It’s not easy to explain to a child who has undergone significant medical treatment and surgery that the next step will involve the creation of an artificial eye. For an excellent explanation of the process, visit this site to read about Tino’s story.


Retinoblastoma is a cancer of the retina that affects infants and children under 5. Your surgeon may decide to remove your child’s eye if the tumor is too large. With the surgeon’s approval, the ocularist can begin treatment about four weeks after enucleation. The ocularist creates a custom-made, temporary artificial eye to replace the eye that has been removed.
The prosthetic device will be fitted with the utmost care to protect the child from any further trauma. Sessions for fitting and taking impressions are simple and painless. These processes do not require anesthesia or hospitalization.

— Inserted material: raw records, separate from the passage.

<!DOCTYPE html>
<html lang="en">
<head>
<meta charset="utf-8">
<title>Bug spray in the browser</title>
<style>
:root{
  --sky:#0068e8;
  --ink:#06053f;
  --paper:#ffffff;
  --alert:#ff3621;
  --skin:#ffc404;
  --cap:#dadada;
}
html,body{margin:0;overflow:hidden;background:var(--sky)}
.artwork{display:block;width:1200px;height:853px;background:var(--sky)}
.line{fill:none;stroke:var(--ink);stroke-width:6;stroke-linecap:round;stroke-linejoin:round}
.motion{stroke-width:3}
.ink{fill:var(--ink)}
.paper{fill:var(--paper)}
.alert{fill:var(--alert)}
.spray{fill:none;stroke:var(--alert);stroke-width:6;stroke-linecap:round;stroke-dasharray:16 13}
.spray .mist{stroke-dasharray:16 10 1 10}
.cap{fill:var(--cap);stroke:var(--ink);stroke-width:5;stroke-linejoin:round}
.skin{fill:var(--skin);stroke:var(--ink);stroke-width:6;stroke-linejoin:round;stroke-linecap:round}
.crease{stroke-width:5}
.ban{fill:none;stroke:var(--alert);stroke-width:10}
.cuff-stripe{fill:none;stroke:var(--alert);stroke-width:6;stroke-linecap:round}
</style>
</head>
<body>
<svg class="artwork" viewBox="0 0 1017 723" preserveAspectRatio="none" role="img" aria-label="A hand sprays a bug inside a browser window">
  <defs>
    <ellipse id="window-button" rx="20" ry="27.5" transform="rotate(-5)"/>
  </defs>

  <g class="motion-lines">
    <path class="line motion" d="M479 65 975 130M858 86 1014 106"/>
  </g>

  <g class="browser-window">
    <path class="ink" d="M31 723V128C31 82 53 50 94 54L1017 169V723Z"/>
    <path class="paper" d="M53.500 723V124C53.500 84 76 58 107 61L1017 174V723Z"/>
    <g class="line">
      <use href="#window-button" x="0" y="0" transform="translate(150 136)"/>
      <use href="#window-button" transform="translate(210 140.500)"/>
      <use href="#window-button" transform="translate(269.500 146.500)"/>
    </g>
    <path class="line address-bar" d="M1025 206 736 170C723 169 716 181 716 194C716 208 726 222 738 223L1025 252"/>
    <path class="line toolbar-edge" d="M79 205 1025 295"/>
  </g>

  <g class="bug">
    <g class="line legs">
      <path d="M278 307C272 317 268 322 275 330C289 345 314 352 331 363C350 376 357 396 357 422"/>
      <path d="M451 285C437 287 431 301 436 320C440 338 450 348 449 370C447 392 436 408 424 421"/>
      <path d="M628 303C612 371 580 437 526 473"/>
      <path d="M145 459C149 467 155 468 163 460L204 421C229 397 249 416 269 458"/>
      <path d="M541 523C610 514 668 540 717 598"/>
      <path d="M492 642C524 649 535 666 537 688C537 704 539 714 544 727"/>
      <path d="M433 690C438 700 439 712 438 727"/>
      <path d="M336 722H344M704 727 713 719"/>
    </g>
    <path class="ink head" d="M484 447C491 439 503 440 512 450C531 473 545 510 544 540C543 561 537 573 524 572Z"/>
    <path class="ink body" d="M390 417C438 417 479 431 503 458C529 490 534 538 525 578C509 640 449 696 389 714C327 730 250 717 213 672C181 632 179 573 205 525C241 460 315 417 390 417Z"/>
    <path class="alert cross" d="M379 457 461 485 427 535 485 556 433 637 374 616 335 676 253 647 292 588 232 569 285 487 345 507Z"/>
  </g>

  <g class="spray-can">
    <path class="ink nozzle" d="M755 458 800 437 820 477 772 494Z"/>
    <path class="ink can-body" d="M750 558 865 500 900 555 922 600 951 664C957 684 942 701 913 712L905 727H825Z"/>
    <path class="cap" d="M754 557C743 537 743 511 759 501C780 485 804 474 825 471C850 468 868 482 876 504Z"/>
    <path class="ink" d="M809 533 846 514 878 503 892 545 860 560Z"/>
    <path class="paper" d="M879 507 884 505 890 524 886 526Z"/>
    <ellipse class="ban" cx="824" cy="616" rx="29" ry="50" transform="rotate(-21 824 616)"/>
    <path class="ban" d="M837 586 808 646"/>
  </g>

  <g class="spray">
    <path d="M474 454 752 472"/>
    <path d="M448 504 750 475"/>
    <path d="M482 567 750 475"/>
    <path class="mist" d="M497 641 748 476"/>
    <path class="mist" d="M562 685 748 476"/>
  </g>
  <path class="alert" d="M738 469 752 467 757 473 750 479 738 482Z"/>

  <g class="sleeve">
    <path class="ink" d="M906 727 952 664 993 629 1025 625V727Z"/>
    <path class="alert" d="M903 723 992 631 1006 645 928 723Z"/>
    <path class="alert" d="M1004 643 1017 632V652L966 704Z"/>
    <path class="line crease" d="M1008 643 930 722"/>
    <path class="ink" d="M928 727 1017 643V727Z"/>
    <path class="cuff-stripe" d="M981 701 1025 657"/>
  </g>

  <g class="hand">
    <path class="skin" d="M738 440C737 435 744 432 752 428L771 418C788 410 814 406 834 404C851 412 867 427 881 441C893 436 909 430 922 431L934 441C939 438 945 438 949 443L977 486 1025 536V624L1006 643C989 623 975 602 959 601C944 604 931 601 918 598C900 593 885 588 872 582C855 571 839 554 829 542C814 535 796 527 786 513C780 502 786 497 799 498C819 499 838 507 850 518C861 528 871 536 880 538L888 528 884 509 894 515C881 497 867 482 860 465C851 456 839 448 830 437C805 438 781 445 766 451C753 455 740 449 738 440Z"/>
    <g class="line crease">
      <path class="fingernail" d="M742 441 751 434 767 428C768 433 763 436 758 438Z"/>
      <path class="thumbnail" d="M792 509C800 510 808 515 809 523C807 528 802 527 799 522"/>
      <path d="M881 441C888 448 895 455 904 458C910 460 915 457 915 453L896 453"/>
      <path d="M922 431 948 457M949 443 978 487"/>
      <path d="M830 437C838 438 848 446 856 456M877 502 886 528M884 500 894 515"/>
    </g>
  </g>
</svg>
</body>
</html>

Microphthalmia is an abnormality that causes an eye to be smaller than usual. This abnormality is rare and has varying degrees of severity, from mild to very severe.

How can your ocularist correct this difference?
As a first step, clear conformers (plastic shells that can help the eye socket to grow properly) will be created to expand the orbit and the eyelids. The ocularist will schedule regular appointments to adjust the conformer as your child grows. This will help your child’s face to grow symmetrically.

Once the orbit has reached a satisfactory size, it may be possible to replace the conformer with a scleral lens to give your child a “natural look”.


Anophthalmia is an extreme form of microphthalmia and is a very rare abnormality. It is the medical term for the absence of one or both eyes at birth. As with microphthalmia, it requires prompt treatment by your ocularist.

Treatment involves a lengthy process to expand the orbit in preparation for a custom-made artificial eye.